There will be three analytical writing assignments over the course of the semester; each of them will be worth ten points. I will count the total points everyone has received at the end of the semester, and then convert them to letter grades. I will give more details on the analytical assignments when we are closer to the due dates. The first paper will be a close analysis of one of the films we have seen in class up to that point; the second paper will involve an analysis of an additional vampire film, one not shown and discussed in class; the third paper will involve a discussion of the significance of the figure of the vampire.

The class features a broad sample of vampire films, from the silent era to the present. Most of the films are Hollywood productions; but I have also included a number of British films and independently-made American films, as well as a sprinkling of films made in other languages. The films range from crass exploitation movies, to unusual and highly self-conscious art films. I have sought for maximum variety in the choice of movies, though this is limited by my lack of knowledge about some other countries with large film industries. There are so many vampire films out there that it is impossible to be comprehensive, in any case. I have excluded movies that later became television shows (such as Buffy the Vampire Slayer, which was much better on television than as a movie). I have also excluded some popular films that have had numerous sequels (such as the Blade, Underworld, and Twillight series).

CONTENT WARNING: Some of the movies we watch in this class will include episodes of violence, sexuality, and sexual insinuations that you may find unpleasant, disturbing, or even repulsive. Be warned that this is a possibility before you take the class. Of course, every individual’s reactions will be different. In the course of discussion, we will try to take account of such features, rather than either ignoring them or explaining them away. Jeffrey Weinstock comments in his book on vampire movies that “the expression of underlying fears and desires concerning sex and race and the human relationship with technology is always local – culturally specific and time-bound”; and that “vampire movies constitute an explicit, pervasive and conflicted cinematic discourse concerning sexuality that both reconfirms and troubles conventional sexual norms.”

Here is a short list of films that I really wanted to include in the class, but that are (as far as I can tell) unavailable for streaming:


By the end of the course, successful students should be able to:

  1. Identify major scholarly conversations in relation to film and media.
  2. Analyze texts in relation to multiple contexts relevant to film and media.
  3. Compose research-based argumentative essays that answer specific research questions about film and media.


August 28 - September 1

September 5-8

September 11-15

September 18-22

September 25-29

October 2-6

October 9-13

October 18-20

October 23-27

October 30-November 3

November 6-10

November 13-17

November 20-21

November 27-December 1

December 4-8

December 11

Grade Appeals

The College of Liberal Arts and Sciences stipulates that course grade appeals must be initiated within 30 days from the time the grade is posted. The English Grade Appeal Form can be obtained at the English Main Office on the 9th Floor of 5057 Woodward or by emailing Royanne Smith at More information on this process, including the limited grounds for appeal, can be found at

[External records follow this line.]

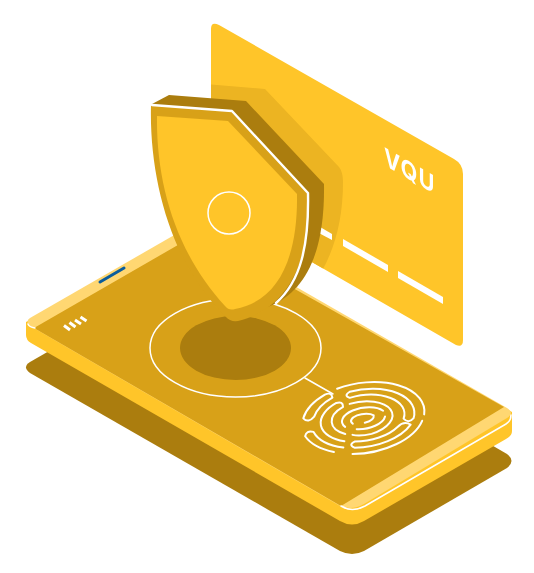
<!DOCTYPE html>
<html lang="en">
<head>
<meta charset="utf-8">
<title>Secure mobile payment</title>
<style>
:root {
  --yellow: #ffc529;
  --pale: #ffd772;
  --gold: #d8a118;
  --bronze: #ab7d0e;
  --card-shade: #ecb422;
  --blue: #0c5d9c;
  --white: #fff;
}
html, body { margin: 0; background: var(--white); overflow: hidden; }
svg { display: block; width: 534px; height: 573px; }
.yellow { fill: var(--yellow); }
.pale { fill: var(--pale); }
.gold { fill: var(--gold); }
.bronze { fill: var(--bronze); }
.card-shade { fill: var(--card-shade); }
.white { fill: var(--white); }
.line { fill: none; stroke: var(--white); stroke-width: 1.5; stroke-linecap: round; stroke-linejoin: round; }
.edge { stroke-width: 2.4; }
.signal { stroke-width: 3; stroke-linecap: butt; }
.print { stroke-width: 2; }
.speaker { stroke: var(--blue); stroke-width: 3; stroke-linecap: round; }
.card-name { font: 700 25px Inter, "Liberation Sans", sans-serif; fill: var(--white); }
</style>
</head>
<body>
<svg viewBox="0 0 534 573" role="img" aria-label="Phone with a shield, a bank card and a fingerprint">
  <defs>
    <path id="card-shape" d="M211 29Q211 21 219 25L454 159Q463 164 463 174V340Q463 348 456 345L211 204Z"/>
    <clipPath id="card-clip"><use href="#card-shape"/></clipPath>
  </defs>

  <g id="phone">
    <path id="phone-shadow" class="bronze" d="M30 362L190 270L507 454Q516 461 507 468L364 551Q352 557 340 551L30 373Q22 367 30 362Z"/>
    <path id="phone-side" class="yellow" d="M26 322L190 240L512 412V431Q512 436 506 439L364 521Q352 528 340 521L31 343Q26 340 26 335Z"/>
    <path id="phone-frame" class="pale" d="M30 318L190 226L507 408Q515 413 507 418L364 504Q352 511 340 506L32 327Q24 322 30 318Z"/>
    <path id="screen" class="gold" d="M34 328L197 234L504 407L341 506Z"/>
    <path class="line" d="M28 324Q29 327 35 328M341 506Q352 513 365 506L506 424Q511 421 511 415"/>
    <path class="speaker" d="M100 282L124 268"/>
    <path class="line signal" d="M64 325.500L70 330M69.500 322.500L75.500 327M75 320L81 324M80.500 317L86.500 321"/>
    <ellipse class="line" cx="235.500" cy="348" rx="85.500" ry="49"/>
    <ellipse id="shield-shadow" class="bronze" cx="235.500" cy="348" rx="55.500" ry="32"/>
    <path class="line" d="M305 378L333 394"/>
    <g id="fingerprint" class="line print" transform="translate(363 418) rotate(-9)">
      <path d="M-59-9A62 35 0 0 1-34-29Q-27-31-27-25A52 29 0 0 0-48-9Q-55-3-59-9Z"/>
      <path d="M-21-33A62 35 0 0 1 61 6"/>
      <path d="M58 12A62 35 0 0 1-16 34"/>
      <path d="M-34 29A62 35 0 0 1-60 9Q-58 3-51 6A52 29 0 0 0-24 26"/>
      <path d="M-9-28A52 29 0 0 1 50 8Q44 13 40 7A42 23 0 0 0-10-22Q-16-25-9-28Z"/>
      <path d="M46 14A52 29 0 0 1-13 28Q-19 24-12 22A42 23 0 0 0 33 14Q40 9 46 14Z"/>
      <path d="M-22 20A42 23 0 0 1-24-19Q-17-20-18-14A32 17 0 0 0-20 13"/>
      <path d="M-11-16A32 17 0 0 1 6 17Q-6 18-13 15"/>
      <path d="M-19 6A22 11 0 0 1 21-4"/>
      <path d="M22 2A22 11 0 0 1-8 10"/>
      <path d="M-11 4A11 5 0 0 1 11-1Q11 4 1 5"/>
    </g>
  </g>

  <g id="card">
    <use href="#card-shape" class="yellow"/>
    <path class="card-shade" clip-path="url(#card-clip)" d="M180 82L265 89L339 167Q343 172 343 182Q343 232 323 269L211 300Z"/>
    <g class="white">
      <polygon points="315,224 332,234 332,240 315,231"/>
      <polygon points="343,239 388,265 388,272 343,246"/>
      <polygon points="398,271 443,297 443,304 398,278"/>
    </g>
    <text class="card-name" transform="matrix(.87 .5 0 1 384 165)" textLength="58" lengthAdjust="spacing">VQU</text>
  </g>

  <g id="shield">
    <path id="shield-side" class="bronze" d="M152 104L169 95L246 101L324 184C325 250 307 291 270 306L229 320Z"/>
    <path id="shield-rim" class="gold" d="M151 105L232 111L309 194C310 262 289 308 238 321Q230 322 226 317C173 266 149 182 151 105Z"/>
    <path class="line edge" d="M152 105L232 111L308 193C309 245 301 281 276 303"/>
    <path id="shield-face" class="yellow" d="M157 116L228 121L297 194C298 257 279 301 235 309Q229 311 225 306C178 255 156 187 157 116Z"/>
    <circle id="emblem" class="line" cx="229" cy="213" r="21"/>
  </g>
</svg>
</body>
</html>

Plagiarism is a very serious matter and should be recognized as such. The University has a very strict policy on plagiarism. Always cite your sources when quoting, paraphrasing, or using the ideas of other writers. When paraphrasing, place in quotes any phrase of four words or more that comes directly from the source being used.

The Velvet Vampire (Stephanie Rothman, 1971) Blacula (William Crain, 1972) Reflecting Skin (Philip Ridley, 1990) Innocent Blood (John Landis, 1992) My Heart Can’t Beat Unless You Tell It To (Jonathan Cuartas, 2020) Bloodsucking Bastards (Brian James O’Connell, 2015)